You just need to be curious about something and then that’s exactly when you connect so many dots that you wouldn’t have otherwise. Be curious, focus on what your problem is and try to solve it. Another advice I would give is, to ask the right questions. It’s very important because the kind of questions you ask and the way you ask really changes the answer.
This reminds me of what Albert Einstein used to say - "If I had an hour to solve a problem and my life depended on the solution, I would spend the first 55 minutes determining the proper question to ask for once I know the proper question, I could solve the problem in less than five minutes,"
Thank you for the golden advice! I will take it too. Now, what is one quote that you live by in your daily life?
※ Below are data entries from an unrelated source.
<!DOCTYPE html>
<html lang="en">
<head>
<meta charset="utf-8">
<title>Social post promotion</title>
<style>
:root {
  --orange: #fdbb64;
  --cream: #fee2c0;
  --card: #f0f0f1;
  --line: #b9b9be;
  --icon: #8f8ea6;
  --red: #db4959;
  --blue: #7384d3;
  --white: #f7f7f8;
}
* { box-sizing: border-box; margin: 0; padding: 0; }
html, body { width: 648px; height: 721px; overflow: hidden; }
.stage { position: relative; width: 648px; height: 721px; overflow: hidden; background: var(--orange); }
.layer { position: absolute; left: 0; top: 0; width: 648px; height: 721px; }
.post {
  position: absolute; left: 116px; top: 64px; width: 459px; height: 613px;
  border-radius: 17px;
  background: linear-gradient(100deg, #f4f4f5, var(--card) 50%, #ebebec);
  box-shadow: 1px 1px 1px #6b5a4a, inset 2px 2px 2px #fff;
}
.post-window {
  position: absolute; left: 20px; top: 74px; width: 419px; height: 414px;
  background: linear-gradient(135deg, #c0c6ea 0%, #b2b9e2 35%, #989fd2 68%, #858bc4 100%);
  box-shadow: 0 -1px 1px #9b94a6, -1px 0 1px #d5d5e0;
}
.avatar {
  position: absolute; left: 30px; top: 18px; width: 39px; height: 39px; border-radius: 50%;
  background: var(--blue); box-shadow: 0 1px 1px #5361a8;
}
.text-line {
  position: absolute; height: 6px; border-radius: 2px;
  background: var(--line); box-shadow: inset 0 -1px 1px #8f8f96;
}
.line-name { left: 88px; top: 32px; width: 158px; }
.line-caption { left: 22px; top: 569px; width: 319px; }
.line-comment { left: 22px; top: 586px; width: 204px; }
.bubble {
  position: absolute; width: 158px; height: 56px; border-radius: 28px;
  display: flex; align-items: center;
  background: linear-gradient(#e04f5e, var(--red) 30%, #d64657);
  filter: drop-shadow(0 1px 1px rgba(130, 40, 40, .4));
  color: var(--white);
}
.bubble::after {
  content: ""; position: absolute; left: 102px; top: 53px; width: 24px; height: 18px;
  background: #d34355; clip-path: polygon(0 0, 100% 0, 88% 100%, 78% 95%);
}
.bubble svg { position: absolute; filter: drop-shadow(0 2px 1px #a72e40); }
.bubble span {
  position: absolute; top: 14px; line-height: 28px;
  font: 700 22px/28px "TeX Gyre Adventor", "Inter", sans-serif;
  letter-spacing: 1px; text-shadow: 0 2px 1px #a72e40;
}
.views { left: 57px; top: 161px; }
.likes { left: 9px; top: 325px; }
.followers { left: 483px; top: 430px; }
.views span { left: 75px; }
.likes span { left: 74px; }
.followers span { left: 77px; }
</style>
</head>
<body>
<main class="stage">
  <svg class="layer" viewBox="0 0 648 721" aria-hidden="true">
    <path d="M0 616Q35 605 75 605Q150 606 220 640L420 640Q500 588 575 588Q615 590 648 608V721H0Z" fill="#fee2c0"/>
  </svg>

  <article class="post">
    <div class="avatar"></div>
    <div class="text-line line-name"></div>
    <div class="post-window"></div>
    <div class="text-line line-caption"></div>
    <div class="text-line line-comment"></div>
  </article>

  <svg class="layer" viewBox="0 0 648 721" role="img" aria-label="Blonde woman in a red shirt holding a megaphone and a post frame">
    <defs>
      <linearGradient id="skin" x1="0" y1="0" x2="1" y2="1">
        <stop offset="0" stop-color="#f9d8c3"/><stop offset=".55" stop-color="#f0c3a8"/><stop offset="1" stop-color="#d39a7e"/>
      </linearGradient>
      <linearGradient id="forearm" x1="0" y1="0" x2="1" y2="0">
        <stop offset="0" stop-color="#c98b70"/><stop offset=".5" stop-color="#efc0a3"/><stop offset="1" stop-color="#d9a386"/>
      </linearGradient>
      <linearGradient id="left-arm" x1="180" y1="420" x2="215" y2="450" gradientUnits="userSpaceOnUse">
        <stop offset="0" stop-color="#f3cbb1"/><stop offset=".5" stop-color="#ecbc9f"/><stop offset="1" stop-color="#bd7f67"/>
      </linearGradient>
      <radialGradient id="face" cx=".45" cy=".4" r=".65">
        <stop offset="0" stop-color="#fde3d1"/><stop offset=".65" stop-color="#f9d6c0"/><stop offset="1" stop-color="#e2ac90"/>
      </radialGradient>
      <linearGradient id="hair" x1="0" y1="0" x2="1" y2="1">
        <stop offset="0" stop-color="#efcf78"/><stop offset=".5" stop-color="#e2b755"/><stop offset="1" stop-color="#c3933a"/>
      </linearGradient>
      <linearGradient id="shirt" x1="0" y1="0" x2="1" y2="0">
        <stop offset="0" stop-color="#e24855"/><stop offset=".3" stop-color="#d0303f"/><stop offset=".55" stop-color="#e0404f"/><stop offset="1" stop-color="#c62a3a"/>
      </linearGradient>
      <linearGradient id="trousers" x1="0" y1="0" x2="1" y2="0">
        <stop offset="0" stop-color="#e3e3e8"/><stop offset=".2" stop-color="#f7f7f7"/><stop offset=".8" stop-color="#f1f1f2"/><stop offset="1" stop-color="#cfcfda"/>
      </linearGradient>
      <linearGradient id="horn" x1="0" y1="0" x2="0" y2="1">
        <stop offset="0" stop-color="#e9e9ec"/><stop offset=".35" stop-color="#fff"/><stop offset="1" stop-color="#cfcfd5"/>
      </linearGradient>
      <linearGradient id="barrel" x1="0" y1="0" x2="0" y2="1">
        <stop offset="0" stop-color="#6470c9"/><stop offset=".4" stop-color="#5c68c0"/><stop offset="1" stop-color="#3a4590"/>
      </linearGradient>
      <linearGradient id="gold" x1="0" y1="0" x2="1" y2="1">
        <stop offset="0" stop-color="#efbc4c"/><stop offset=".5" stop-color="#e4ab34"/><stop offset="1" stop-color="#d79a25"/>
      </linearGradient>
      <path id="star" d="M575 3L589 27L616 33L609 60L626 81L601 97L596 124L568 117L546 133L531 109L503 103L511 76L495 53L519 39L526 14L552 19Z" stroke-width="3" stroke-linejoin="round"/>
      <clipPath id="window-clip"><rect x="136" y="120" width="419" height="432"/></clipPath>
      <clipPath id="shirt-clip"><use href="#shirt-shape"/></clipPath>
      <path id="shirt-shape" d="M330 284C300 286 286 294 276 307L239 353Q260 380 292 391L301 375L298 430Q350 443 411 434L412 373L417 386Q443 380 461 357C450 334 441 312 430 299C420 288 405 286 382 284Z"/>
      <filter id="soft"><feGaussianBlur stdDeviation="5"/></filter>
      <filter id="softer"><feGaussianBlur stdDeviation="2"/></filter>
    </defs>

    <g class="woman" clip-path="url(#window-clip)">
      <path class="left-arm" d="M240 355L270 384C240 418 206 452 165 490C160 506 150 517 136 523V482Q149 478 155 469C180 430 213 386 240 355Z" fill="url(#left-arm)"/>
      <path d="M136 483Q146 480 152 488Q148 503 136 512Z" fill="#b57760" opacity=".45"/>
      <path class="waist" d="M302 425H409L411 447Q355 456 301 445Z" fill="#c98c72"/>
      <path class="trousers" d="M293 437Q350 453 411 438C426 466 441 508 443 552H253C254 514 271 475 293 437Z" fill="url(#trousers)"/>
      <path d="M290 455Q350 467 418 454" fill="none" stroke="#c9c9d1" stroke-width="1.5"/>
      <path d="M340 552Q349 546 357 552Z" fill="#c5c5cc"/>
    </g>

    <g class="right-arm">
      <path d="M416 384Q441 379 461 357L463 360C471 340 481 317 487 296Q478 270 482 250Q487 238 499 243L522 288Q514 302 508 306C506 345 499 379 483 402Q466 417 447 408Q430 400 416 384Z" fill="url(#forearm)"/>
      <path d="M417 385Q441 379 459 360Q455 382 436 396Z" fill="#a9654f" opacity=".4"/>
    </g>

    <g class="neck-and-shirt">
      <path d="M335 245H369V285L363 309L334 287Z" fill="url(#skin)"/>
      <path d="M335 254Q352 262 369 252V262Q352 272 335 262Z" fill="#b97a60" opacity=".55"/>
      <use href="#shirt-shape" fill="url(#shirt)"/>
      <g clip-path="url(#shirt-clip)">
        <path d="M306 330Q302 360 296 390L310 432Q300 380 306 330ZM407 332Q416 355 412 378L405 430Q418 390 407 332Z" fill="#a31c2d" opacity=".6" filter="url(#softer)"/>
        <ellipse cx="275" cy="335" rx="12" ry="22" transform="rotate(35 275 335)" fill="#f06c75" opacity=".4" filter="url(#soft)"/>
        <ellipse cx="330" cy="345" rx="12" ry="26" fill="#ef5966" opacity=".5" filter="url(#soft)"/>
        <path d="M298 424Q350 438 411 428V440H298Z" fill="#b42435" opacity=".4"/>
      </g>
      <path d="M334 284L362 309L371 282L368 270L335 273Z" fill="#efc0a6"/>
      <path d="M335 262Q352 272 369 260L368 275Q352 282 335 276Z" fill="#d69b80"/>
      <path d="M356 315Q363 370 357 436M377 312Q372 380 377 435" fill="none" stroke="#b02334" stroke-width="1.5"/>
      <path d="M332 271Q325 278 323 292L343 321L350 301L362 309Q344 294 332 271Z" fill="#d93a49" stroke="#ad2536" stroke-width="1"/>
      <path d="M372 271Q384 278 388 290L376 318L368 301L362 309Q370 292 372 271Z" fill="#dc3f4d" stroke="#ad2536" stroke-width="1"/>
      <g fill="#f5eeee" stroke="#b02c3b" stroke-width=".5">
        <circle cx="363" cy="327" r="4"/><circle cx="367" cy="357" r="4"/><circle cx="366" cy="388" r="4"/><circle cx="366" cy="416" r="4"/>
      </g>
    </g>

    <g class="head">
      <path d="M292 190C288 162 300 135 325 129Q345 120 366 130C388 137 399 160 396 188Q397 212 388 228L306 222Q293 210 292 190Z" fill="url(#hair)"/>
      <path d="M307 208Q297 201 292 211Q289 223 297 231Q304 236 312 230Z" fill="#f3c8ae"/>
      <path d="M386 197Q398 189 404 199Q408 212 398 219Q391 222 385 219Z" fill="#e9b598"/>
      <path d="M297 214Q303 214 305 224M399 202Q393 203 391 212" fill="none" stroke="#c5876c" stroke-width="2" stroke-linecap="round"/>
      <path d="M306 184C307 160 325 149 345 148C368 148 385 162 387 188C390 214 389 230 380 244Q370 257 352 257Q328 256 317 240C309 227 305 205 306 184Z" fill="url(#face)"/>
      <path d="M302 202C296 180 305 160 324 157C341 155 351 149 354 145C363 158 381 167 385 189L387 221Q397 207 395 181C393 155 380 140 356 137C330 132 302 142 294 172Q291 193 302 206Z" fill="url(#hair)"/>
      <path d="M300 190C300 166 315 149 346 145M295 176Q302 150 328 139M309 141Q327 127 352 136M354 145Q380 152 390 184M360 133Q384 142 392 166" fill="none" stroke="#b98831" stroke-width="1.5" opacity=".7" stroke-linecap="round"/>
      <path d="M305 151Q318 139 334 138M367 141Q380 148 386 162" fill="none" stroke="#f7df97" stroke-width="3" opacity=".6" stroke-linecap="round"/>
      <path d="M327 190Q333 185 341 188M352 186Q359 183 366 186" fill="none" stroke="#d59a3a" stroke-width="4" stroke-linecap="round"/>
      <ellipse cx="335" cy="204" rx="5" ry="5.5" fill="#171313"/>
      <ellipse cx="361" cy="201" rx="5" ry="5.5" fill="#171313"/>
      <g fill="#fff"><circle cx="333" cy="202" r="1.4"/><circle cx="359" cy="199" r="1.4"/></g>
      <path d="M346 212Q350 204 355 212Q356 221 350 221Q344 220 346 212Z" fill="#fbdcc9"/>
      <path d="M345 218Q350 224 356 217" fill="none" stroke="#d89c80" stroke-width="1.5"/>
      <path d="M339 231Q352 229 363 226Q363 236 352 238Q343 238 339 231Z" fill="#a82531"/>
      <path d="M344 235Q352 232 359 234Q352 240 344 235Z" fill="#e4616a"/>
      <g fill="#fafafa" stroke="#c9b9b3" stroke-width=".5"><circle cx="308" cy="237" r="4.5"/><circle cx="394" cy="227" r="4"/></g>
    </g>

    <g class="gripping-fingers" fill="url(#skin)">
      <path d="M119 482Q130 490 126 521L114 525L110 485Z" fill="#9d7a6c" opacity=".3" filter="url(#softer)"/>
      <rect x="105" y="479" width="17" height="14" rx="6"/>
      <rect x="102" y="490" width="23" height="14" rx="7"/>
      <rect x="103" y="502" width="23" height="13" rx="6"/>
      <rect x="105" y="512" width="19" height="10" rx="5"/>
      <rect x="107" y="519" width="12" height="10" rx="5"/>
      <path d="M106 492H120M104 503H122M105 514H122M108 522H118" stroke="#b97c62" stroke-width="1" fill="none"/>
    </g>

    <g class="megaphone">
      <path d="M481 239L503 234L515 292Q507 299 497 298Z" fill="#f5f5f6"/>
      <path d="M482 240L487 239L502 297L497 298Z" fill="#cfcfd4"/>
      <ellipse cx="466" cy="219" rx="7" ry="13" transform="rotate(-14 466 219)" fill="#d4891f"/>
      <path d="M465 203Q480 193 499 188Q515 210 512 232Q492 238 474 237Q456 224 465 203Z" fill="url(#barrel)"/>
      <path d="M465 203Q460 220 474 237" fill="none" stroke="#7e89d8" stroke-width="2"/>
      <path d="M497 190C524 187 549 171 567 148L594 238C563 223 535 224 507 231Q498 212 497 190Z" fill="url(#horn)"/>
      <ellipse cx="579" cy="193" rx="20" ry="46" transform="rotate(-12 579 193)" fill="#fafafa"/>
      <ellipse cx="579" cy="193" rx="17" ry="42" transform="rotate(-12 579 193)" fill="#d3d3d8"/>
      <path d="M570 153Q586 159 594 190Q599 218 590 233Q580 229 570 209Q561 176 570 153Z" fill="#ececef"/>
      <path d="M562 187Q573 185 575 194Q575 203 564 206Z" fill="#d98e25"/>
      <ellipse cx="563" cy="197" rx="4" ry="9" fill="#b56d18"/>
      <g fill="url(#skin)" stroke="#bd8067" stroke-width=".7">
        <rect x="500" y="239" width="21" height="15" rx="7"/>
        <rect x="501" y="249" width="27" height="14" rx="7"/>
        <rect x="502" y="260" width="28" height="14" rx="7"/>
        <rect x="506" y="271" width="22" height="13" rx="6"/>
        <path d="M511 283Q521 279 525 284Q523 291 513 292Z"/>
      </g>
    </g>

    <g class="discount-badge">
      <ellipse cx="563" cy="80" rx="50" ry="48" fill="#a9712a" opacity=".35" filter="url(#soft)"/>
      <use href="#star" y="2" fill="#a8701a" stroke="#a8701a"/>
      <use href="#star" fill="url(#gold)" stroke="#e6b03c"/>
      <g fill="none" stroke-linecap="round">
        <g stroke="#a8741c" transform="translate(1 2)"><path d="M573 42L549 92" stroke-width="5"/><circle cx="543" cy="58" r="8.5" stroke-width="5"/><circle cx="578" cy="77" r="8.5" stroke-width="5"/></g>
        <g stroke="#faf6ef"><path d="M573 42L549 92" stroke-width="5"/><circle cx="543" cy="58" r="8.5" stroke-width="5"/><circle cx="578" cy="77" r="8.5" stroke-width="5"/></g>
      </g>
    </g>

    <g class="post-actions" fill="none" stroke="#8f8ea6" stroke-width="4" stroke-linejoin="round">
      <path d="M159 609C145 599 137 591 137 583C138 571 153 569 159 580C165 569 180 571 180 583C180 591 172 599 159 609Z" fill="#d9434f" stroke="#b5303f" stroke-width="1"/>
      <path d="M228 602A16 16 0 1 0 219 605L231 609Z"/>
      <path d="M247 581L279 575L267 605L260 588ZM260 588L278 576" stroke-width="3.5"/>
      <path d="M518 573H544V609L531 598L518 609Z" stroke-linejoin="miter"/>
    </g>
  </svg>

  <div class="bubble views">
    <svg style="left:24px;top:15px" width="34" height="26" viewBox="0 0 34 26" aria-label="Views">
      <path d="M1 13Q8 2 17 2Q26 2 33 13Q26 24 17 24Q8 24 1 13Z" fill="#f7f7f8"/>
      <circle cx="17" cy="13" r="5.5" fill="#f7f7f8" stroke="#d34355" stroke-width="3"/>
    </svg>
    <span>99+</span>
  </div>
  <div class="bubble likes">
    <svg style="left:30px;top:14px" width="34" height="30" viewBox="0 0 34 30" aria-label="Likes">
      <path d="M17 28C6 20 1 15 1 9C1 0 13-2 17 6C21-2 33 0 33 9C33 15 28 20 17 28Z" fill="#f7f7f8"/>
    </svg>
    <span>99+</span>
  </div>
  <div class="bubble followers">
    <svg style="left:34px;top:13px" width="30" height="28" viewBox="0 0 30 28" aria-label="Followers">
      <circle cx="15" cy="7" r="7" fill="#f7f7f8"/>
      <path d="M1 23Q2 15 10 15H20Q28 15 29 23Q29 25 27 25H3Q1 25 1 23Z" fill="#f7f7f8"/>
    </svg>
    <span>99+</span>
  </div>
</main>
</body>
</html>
I think I’m extremely passionate about biomimicry. It’s very difficult to do what nature does. It’s that curiosity that leads me towards a certain direction. I follow Janine Benyus, she’s the one who coined Biomimicry. She said that when nature and the city are functionally indistinguishable, that’s when we know we have attained sustainability. I think that is something that has stuck with me for a very long time.
You can apply it to your lifestyle too. Whatever you use, whatever you buy, make sure you really need it, #1, and #2, how many times can you use it, and what are the different ways of using it? I think that just defines your attitude towards life. I think that is something that has remained with me, and helps to make some decisions simpler in a way. If we are able to function in a way where we have no waste, and we are trying to use it back again in every possible way, we have achieved something great.
Connect with Tejas here.